Before the first frame, foreboding music plays. Then a red sun appears and moves forward until viewers are taken into the sun and out of the flame emerges a primordial earth, a grainy pink tinted wasteland. The footage is culled from a decades-old U.S. Bureau of Mines reel, a quirky promotional film obtained from the National Archives that explains how, during the earth’s formation, asbestos was created. Outside of Libby, the footage is meaningless camp. But here it elicits a shallow gallows humor.

The film bleeds into a series of Super 8 movies. Black and white and fuzzy color clips of a merry boomtown. It’s Libby, but not as it is today. The older crowdwhich dominates tonight’s showingsees themselves or their parents in the salad days. They chuckle at the loggers, smile at the pretty girls in classic JC Penney print dresses. Mineral Avenue buzzes in peaceful Mayberry fashionunlike the Gut, as the current crop of teenagers have christened the strip, with nighttime cars pumping out bass beats and driving too fast.

On top of the footage come voiceovers from yet to be introduced characters, but voices this group recognizes. Benefield’s voice says: “This is Libby, Montana and things don’t happen in Libby.”

Watching this Benefield just sits with her hands folded in her lap and takes it in.

The film’s story unwinds, layers are peeled off. More stock footage, shots of mountains and streams, quick bites of interviews, but nothing overcast. It’s not until Earl Lovick appears that the film becomes more than just flashes of Libby history.

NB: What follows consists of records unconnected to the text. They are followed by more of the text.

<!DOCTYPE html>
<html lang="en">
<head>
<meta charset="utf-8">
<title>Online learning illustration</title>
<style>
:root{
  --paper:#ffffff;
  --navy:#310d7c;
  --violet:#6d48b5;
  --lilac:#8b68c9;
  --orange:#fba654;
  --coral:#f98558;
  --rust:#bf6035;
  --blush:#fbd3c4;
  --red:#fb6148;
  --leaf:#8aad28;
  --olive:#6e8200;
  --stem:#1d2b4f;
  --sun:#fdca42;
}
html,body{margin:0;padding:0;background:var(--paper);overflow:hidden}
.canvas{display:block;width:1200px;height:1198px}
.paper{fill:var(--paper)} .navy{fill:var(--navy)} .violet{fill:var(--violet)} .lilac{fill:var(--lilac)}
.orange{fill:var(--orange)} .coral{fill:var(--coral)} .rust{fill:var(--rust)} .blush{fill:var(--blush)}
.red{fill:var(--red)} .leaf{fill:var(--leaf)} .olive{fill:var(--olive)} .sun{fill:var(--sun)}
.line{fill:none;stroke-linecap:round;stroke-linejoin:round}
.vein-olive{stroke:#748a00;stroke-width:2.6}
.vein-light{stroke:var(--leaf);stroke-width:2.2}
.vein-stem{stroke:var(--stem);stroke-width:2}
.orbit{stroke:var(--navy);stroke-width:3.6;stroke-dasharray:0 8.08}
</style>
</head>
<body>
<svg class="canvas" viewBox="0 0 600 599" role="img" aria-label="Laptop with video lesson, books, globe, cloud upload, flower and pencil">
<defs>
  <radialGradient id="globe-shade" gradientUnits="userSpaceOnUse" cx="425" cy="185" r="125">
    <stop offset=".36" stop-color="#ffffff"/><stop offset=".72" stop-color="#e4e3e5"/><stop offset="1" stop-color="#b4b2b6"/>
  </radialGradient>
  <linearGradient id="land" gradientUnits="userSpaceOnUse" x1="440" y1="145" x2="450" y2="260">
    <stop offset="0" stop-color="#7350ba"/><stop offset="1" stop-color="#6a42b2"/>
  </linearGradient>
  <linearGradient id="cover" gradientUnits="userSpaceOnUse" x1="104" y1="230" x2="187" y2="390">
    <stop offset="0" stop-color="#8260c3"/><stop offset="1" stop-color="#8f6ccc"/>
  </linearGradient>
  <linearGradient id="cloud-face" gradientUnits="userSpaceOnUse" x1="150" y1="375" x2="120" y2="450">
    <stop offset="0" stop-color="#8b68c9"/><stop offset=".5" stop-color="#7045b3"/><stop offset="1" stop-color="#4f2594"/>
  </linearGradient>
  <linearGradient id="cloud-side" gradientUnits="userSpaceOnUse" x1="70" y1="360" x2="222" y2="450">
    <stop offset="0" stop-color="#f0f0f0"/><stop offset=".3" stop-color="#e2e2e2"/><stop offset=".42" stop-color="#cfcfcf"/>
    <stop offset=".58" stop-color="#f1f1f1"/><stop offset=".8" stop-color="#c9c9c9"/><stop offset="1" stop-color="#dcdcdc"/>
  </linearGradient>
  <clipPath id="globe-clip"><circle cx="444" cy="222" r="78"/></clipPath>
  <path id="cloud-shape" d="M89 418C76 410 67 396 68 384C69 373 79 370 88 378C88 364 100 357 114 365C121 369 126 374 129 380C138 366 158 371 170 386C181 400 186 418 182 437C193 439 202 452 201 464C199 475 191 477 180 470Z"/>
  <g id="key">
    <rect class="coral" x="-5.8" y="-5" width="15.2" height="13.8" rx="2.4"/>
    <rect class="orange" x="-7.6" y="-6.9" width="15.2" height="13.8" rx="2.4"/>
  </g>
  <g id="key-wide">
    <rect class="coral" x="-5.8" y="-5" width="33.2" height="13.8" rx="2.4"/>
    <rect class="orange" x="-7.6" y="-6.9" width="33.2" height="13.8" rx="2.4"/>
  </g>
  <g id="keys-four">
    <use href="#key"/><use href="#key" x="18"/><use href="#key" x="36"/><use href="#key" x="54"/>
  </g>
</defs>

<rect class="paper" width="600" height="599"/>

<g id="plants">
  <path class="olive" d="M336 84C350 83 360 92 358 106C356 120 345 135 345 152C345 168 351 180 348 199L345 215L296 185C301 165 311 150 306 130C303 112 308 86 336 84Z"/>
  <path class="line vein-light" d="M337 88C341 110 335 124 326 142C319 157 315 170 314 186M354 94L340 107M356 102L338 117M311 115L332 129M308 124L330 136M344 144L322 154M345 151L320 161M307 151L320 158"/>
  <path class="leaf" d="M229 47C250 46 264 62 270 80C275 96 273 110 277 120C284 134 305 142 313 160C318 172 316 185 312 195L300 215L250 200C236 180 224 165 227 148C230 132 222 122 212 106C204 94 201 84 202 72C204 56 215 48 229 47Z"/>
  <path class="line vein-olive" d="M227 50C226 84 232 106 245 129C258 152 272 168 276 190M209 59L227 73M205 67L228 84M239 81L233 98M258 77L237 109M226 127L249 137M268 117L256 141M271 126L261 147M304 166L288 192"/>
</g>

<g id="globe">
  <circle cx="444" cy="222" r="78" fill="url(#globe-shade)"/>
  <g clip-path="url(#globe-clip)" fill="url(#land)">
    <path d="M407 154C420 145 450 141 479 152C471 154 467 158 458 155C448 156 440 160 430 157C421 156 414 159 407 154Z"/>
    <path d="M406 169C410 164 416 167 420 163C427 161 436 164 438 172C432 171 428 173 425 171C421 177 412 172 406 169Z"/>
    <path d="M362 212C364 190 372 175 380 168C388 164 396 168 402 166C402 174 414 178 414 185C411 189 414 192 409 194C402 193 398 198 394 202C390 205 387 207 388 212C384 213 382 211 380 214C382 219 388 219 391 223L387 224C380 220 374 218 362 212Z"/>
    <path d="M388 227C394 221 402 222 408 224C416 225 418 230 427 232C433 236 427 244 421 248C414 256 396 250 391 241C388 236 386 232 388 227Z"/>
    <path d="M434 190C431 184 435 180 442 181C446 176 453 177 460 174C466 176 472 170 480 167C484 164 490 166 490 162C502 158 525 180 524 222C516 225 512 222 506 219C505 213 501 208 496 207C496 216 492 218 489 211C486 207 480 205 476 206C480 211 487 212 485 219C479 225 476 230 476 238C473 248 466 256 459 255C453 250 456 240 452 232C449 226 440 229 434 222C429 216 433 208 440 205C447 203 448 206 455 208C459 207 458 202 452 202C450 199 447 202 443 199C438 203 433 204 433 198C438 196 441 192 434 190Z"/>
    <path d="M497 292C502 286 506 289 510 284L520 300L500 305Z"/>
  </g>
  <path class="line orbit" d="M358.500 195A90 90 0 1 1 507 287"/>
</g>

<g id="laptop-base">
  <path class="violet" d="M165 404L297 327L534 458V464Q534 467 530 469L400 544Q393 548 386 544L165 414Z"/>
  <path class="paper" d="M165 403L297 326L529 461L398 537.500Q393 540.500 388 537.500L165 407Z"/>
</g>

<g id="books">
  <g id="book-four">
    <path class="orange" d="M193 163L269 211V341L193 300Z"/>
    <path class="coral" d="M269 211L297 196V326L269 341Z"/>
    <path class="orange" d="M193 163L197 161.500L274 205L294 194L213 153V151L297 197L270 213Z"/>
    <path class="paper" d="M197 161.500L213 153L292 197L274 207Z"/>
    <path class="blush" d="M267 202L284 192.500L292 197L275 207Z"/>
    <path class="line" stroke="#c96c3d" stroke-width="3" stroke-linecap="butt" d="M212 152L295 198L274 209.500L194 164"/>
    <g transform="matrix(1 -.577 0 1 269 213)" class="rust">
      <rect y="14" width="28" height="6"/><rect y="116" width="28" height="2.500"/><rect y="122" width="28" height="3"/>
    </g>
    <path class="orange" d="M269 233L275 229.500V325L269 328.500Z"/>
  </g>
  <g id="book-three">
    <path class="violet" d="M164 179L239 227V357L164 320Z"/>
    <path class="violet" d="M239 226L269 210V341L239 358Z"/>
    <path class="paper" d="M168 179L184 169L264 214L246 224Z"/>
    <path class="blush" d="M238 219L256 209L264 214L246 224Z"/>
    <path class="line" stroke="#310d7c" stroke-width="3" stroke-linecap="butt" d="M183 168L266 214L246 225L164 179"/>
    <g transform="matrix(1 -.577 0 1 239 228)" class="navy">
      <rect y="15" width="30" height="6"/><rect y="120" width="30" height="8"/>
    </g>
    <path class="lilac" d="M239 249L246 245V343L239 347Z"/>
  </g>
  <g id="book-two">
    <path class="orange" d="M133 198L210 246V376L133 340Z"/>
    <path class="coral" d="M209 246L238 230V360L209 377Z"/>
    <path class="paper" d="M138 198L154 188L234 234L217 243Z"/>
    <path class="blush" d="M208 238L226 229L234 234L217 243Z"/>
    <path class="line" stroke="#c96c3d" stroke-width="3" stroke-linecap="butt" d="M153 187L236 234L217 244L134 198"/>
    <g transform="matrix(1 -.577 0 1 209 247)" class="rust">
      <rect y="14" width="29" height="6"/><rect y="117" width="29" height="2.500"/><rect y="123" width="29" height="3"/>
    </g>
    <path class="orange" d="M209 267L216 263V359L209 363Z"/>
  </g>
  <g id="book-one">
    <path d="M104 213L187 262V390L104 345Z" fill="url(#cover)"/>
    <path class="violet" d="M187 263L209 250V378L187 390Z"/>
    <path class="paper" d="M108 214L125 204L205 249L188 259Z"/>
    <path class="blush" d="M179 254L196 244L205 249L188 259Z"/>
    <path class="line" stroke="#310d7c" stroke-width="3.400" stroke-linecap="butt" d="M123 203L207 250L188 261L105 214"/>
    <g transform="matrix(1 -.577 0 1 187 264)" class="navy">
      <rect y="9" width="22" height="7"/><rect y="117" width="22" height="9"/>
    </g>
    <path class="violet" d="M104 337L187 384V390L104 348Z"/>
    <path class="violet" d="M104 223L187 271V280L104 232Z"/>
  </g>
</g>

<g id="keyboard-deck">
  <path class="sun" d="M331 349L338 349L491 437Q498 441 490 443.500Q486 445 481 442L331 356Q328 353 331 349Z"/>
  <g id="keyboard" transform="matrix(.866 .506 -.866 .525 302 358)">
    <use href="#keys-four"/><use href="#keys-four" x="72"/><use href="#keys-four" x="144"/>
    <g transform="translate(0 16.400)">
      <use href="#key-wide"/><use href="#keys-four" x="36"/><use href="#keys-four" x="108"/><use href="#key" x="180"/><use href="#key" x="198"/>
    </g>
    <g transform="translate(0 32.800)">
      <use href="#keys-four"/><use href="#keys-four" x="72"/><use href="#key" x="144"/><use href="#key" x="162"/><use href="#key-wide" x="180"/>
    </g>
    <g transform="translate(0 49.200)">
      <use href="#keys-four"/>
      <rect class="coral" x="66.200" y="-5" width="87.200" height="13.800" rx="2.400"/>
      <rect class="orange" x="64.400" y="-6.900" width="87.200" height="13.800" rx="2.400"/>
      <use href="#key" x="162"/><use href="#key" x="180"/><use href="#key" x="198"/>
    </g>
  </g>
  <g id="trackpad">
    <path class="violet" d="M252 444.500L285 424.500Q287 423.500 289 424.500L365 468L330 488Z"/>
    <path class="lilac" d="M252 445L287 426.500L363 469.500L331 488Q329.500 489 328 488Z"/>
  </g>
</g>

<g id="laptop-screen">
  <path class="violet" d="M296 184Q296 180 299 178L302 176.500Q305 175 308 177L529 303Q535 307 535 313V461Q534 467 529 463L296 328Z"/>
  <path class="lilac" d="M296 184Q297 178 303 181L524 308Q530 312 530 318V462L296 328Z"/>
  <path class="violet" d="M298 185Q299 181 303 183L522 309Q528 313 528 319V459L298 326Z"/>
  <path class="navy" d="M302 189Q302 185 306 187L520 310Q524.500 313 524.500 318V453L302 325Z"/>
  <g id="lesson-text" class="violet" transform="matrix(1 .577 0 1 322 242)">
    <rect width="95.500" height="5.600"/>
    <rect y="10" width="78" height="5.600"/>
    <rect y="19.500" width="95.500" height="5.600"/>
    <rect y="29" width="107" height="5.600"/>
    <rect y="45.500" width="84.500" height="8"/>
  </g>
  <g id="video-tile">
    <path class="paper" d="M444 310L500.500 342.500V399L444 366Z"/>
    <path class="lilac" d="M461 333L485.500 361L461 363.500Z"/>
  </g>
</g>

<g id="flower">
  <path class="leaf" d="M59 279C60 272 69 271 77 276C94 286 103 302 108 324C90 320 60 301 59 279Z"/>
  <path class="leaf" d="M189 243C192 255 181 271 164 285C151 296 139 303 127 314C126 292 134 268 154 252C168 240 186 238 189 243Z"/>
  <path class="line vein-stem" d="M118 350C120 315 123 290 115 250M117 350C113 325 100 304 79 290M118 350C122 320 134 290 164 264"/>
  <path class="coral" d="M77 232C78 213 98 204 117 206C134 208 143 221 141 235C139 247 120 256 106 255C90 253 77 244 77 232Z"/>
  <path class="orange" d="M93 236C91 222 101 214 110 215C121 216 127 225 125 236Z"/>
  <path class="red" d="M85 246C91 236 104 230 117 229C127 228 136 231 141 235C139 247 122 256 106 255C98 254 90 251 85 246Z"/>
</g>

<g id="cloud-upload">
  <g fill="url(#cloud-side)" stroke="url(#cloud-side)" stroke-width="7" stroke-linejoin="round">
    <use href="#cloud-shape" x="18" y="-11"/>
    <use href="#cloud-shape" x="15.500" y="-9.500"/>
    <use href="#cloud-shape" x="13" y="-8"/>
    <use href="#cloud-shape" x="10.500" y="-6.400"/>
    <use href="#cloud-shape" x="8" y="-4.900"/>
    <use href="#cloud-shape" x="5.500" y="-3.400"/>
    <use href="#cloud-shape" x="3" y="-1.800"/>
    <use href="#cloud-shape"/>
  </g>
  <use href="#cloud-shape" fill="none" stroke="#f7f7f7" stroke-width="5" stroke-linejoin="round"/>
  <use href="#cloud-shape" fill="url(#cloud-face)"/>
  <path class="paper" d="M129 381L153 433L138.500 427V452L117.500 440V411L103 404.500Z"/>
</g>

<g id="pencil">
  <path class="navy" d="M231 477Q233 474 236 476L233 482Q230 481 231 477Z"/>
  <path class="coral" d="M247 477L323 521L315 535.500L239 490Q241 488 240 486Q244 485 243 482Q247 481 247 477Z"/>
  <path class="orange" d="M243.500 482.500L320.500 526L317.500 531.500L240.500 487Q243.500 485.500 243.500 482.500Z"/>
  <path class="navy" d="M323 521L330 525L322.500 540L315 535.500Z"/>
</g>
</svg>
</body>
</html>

Mr. Lovicka Grace Company manageris being deposed at Skramstad’s negligence suit with the company. The footage is beat up VCR tape and Lovick looks like a disheveled undertaker.

His demeanor is chilly, rolling eyes and graceless pregnant pauses before answering questions. He seems evasive on the subject of what his company knew about the dangers of its product. The attorney deposing him is listing the company’s wrong doings and making Mr. Lovick explain to the jurors how dozens of employees died.

The townspeople didn’t attend Skramstad’s trial and the local and national media didn’t cover it. For most, this is the first time they are seeing Earl Lovick presented as a company man, not a fellow townsperson.

After an hour, the film reaches Libby’s worst moments, but the people stay put watching themselves. They watch what is common knowledge in Libby: EPA manager Paul Peronard cursing at his superiors over lost funding, Ronald Reagan and Peter Grace happily shaking hands, Gov. Martz announcing that all she can do for the people of Libby is pray, EPA administrator Christine Todd Whitman promising that government is here for them.

Then, along with all the milestones, they watch themselves do what they do everyday. Bauer cuts hair at the Deluxe.

Skramstad in the same shirt he wore today. Benefield goes about the simple tasks of advocacy work. The cameras even capture the Dome Theater’s marquee blinking on a dark Mineral Avenue.

The final scene. A memorial salute to the dead, 200 white, wooden crosses, with names Benefield has stenciled in Sharpie. As a crowd gathers around the memorial, someone reads a final list. The voice slowly calls the names of the dead. A man in the audience with a tough face and oil-stained Carhartt jacket is crying. He lets the tears be.

The screen returns to black. Two beats after the credits begin, after Carr and Hawes-Davis’s names appear in white against the black, ten seconds of applause breaks out. The house lights come up and everyone but a handful gets up and leaves.

“Hey,” shouts Hawes-Davis. “After everybody files out, we’ll just be here in case anybody has any questions. We just want to let everybody who wants to leave leave.”

But no one wants to stay for a post-film Q & A. Benefield and her family, Bauer from the barber shop, most everyone exits together, and the theater is stripped to a bare 20 stragglers in less than two minutes.

Dedrick comes up behind Carr and turns him around with a hand on his shoulder. “Carr, nice job,” he says.

“Thanks, Bob, I’m glad you liked it.” The two shake and then Bob is gone.

Thanks and good jobs echo over and over with a pat on the back from the ladies and a hand shake from the men. Another re-telling is over and that’s the end of it for Libby until the next story.